Ivan Nova is in a walk year, Greg Bird might not reach the majors after a successful two month campaign and Luis Severino has an innings’ limit. The Yankees are finally pumping out some homegrown talent and now will have to remember how to juggle the growing pains, arbitration clocks and pressure of the youngsters.
While the organization and fans alike wait to see if Aaron Judge is going to pan out and make the outfield picture of the future clearer, the immediate decisions will be coming over the next couple of months.
Severino has thrown a career high of 160 innings, meaning anything above 190 frames in 2016 is not welcomed. And it would be very un-Yankees’ like to plan Severino’s development around no playoff games.
Nova is in a walk year, but after a disastrous 2015 trying to make it back from arm injuries, Nova is not only going to have to fight for his future contract, he’s going to have to fight for a spot in the rotation. The Yankees already have: Nathan Eovaldi, Masahiro Tanaka, Severino, CC Sabathia and Michael Pineda under contract and Bryan Mitchell needing no further seasoning in AAA.
Bird is the most clear-cut of the trio. Brian Cashman has already stated Greg Bird will at least start the year in the minors. It’s not the worst thing for a 23-year-old who demonstrated he can hit big league pitching but can definitely afford to cut down on strike outs. As long as Mark Teixeira is healthy (which is rarely a full season), Bird will be in the minors. With Teixeira in a walk year, it’s conceivable we won’t see Bird until September, but count on him to start at first base in 2017.
So what to do with Nova and Severino? The answer would seem logical. Mitchell seems destined to take over the long relief role as a young pitcher who can eat major league innings but is very unlikely a long-term answer in a rotation. Pineda, Sabathia, Tanaka and Eovaldi are all but guaranteed starting spots if they emerge out of Tampa healthy. What would make sense for the Yankees is to limit Severino’s innings in AAA for the month of April and perhaps some of May, limiting him to less stress and less pressure to pitch deeper into games.

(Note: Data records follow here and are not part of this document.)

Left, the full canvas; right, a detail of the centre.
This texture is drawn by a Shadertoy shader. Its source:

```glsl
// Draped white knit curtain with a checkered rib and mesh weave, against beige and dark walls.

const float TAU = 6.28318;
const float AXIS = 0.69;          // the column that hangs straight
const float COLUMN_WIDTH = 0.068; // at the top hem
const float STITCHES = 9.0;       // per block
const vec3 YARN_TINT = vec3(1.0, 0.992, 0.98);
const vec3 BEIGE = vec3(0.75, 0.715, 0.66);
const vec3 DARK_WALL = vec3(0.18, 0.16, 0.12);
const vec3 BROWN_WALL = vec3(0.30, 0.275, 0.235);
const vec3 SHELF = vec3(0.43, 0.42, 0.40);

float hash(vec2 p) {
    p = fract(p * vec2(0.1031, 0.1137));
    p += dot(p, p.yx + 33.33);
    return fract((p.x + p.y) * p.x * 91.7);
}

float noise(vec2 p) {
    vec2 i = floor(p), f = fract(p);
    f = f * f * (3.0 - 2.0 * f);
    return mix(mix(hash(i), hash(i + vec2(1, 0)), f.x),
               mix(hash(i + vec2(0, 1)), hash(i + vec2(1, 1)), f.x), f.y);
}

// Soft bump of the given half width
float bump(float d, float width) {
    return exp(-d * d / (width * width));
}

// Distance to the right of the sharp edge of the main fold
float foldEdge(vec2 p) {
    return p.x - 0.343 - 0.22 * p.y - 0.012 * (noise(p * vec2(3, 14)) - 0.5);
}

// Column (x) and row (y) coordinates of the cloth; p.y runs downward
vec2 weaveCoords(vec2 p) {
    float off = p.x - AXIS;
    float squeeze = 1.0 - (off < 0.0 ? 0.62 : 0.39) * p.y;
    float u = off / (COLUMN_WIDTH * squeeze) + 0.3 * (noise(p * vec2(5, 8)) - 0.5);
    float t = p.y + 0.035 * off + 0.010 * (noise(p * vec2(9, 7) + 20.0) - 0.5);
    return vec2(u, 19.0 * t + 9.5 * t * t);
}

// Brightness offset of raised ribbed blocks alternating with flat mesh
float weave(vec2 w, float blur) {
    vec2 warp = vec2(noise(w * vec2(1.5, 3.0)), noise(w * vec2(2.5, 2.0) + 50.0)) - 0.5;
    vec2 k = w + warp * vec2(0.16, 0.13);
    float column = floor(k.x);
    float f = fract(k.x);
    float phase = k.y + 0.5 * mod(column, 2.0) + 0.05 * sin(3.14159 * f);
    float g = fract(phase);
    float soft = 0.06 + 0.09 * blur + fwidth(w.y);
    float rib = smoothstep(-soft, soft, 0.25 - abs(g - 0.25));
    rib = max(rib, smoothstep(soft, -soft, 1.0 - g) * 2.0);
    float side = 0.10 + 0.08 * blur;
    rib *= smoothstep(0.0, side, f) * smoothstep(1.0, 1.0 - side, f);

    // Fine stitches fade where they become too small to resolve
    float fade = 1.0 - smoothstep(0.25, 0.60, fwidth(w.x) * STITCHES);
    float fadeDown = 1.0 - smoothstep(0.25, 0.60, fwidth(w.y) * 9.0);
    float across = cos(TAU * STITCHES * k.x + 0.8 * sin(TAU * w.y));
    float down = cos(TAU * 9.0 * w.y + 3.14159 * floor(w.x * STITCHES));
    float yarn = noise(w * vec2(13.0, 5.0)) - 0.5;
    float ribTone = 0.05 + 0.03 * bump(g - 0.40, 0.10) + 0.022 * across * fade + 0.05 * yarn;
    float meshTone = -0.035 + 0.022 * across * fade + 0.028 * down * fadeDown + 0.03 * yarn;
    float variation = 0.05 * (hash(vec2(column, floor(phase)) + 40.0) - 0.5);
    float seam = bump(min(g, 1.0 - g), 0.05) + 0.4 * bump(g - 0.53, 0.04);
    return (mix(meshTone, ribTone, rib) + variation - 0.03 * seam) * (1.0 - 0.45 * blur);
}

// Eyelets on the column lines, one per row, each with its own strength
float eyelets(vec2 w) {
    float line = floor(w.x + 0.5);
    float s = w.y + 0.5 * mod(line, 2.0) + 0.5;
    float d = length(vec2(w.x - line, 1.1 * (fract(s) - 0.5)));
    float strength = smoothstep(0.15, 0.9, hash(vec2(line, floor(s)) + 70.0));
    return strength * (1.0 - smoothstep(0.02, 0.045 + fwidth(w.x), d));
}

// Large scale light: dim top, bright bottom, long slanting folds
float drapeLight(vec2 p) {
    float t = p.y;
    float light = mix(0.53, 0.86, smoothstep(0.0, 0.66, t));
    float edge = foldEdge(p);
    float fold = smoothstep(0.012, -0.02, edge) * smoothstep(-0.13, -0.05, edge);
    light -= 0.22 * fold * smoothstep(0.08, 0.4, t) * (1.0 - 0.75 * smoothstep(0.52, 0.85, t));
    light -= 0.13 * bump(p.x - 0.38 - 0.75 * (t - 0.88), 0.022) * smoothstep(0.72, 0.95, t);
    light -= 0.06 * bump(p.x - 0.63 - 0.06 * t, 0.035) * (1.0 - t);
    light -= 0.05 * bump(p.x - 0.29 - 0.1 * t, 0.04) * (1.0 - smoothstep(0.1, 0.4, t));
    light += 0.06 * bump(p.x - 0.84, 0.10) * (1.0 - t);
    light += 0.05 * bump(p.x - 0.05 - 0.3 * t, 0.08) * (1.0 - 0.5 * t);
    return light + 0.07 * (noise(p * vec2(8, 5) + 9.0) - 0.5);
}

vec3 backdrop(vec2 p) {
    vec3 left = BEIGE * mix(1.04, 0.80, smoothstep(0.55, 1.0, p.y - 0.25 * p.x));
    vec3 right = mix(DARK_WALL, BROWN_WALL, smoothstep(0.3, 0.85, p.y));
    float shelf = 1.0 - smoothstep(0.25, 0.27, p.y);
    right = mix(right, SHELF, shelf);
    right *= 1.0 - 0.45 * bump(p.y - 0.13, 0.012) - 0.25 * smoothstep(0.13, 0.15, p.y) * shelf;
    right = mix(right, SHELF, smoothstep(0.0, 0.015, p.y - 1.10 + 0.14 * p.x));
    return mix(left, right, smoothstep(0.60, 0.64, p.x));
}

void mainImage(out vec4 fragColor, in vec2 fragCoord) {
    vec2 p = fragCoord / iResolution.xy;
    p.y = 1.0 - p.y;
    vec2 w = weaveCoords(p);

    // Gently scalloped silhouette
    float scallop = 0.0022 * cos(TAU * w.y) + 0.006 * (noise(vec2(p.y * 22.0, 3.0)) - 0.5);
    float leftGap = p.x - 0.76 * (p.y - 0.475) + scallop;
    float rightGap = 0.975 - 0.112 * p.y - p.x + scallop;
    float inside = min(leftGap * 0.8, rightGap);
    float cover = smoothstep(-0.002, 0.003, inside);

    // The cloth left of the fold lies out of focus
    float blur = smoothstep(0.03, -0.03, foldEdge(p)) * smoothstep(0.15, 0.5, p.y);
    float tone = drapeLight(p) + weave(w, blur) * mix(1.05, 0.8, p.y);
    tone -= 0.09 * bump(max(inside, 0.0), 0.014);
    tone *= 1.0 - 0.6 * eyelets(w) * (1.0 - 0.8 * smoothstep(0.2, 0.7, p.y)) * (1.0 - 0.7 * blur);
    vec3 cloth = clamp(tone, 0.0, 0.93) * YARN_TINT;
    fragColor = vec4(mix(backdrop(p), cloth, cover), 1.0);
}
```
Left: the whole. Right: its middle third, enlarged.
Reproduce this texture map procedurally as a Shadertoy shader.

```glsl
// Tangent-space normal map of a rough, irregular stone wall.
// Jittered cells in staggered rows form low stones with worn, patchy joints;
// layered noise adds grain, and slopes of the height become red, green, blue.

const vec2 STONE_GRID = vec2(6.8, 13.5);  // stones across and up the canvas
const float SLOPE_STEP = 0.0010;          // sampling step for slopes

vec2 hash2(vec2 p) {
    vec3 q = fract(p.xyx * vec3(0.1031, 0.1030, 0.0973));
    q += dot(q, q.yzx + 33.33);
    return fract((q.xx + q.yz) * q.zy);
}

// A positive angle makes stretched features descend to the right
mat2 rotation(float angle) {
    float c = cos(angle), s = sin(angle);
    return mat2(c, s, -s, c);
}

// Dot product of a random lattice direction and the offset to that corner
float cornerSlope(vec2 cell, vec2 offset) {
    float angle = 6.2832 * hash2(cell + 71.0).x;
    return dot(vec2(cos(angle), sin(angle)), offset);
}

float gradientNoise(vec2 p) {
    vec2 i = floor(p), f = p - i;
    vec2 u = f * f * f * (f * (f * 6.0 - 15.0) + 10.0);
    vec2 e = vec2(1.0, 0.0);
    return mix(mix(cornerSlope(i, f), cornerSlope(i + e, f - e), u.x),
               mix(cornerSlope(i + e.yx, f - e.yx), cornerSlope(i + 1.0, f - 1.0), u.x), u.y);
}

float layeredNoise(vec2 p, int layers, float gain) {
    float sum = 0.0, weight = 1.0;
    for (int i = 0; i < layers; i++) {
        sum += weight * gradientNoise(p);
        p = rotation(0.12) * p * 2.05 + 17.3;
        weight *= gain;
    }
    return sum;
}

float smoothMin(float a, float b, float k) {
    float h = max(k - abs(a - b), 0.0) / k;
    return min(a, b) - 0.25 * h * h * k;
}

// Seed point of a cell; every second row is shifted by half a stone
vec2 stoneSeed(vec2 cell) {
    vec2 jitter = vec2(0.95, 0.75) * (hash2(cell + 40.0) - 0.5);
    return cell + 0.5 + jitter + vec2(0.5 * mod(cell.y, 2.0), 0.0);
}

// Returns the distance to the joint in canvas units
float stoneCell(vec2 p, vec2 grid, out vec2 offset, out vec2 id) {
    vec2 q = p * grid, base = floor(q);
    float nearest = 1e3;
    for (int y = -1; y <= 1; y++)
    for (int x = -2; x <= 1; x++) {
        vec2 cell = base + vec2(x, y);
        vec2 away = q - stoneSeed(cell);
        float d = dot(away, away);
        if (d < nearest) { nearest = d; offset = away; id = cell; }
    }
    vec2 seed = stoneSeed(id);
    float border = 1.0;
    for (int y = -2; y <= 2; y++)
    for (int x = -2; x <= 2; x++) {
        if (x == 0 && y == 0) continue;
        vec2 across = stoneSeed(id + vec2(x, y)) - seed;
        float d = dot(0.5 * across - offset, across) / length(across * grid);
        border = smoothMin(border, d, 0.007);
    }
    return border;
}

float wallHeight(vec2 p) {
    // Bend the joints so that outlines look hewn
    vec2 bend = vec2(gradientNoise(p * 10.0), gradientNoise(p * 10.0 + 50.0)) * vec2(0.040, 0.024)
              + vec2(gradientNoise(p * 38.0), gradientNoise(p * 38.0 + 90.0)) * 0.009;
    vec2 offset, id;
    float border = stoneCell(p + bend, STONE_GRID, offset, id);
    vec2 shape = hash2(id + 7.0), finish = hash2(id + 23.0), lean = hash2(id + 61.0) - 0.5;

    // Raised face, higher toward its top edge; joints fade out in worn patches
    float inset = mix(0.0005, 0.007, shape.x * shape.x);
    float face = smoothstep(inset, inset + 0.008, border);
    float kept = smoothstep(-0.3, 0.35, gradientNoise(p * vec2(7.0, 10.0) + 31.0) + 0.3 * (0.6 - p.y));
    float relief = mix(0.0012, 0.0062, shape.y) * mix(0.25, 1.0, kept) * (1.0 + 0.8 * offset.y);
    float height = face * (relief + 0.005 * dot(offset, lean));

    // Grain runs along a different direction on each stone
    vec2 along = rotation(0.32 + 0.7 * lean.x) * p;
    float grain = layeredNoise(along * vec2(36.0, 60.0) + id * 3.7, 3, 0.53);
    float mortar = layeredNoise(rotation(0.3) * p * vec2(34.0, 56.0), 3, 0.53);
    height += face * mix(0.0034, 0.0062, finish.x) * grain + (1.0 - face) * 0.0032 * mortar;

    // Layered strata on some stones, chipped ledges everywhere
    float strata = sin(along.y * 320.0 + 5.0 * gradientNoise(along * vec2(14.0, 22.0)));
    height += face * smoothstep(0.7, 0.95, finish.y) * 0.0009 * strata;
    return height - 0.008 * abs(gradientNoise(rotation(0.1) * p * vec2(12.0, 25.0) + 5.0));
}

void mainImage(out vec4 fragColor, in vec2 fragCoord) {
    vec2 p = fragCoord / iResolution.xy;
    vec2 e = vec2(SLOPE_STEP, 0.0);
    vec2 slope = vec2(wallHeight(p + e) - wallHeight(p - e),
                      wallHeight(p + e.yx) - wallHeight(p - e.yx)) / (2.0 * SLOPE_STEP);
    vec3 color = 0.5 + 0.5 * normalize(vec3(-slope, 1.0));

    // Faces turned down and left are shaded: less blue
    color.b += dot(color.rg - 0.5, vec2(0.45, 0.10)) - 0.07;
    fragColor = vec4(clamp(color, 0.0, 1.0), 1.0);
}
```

This could set him up to prepare for about 25 or so big league starts and hopefully around 150 major league innings. Combined with say, a half dozen starts in the minors and Severino should teeter around 180 innings by late September. Preparing him for over 200 innings in 2017, leaving some wiggle room for the playoffs and likely slowing his arbitration clock to avoid any risk of the Yankees losing an extra year of ownership in the long run.
This would also impact Nova. It allows Nova a solid four to six weeks to showcase he’s fully healthy and either rebuild trade value or give him a guaranteed spot in the rotation should any injuries occur (these things always have a cruel way of working things out). By letting Nova into the rotation and keeping Severino in AAA to start the year, the Yankees could preserve the future for both (benefiting themselves in both instances) while sacrificing very little. The alternative is going with a six man rotation or skipping Severino’s starts with the front loaded off days in April, which is an option, but seems more risky to optimizing the pitcher’s values and allowing for them to develop a routine.
Though very much part of the future and almost guaranteed starting roles in 2017, the Yankees would benefit by leaving Severino and Bird behind when they head for the Bronx in April.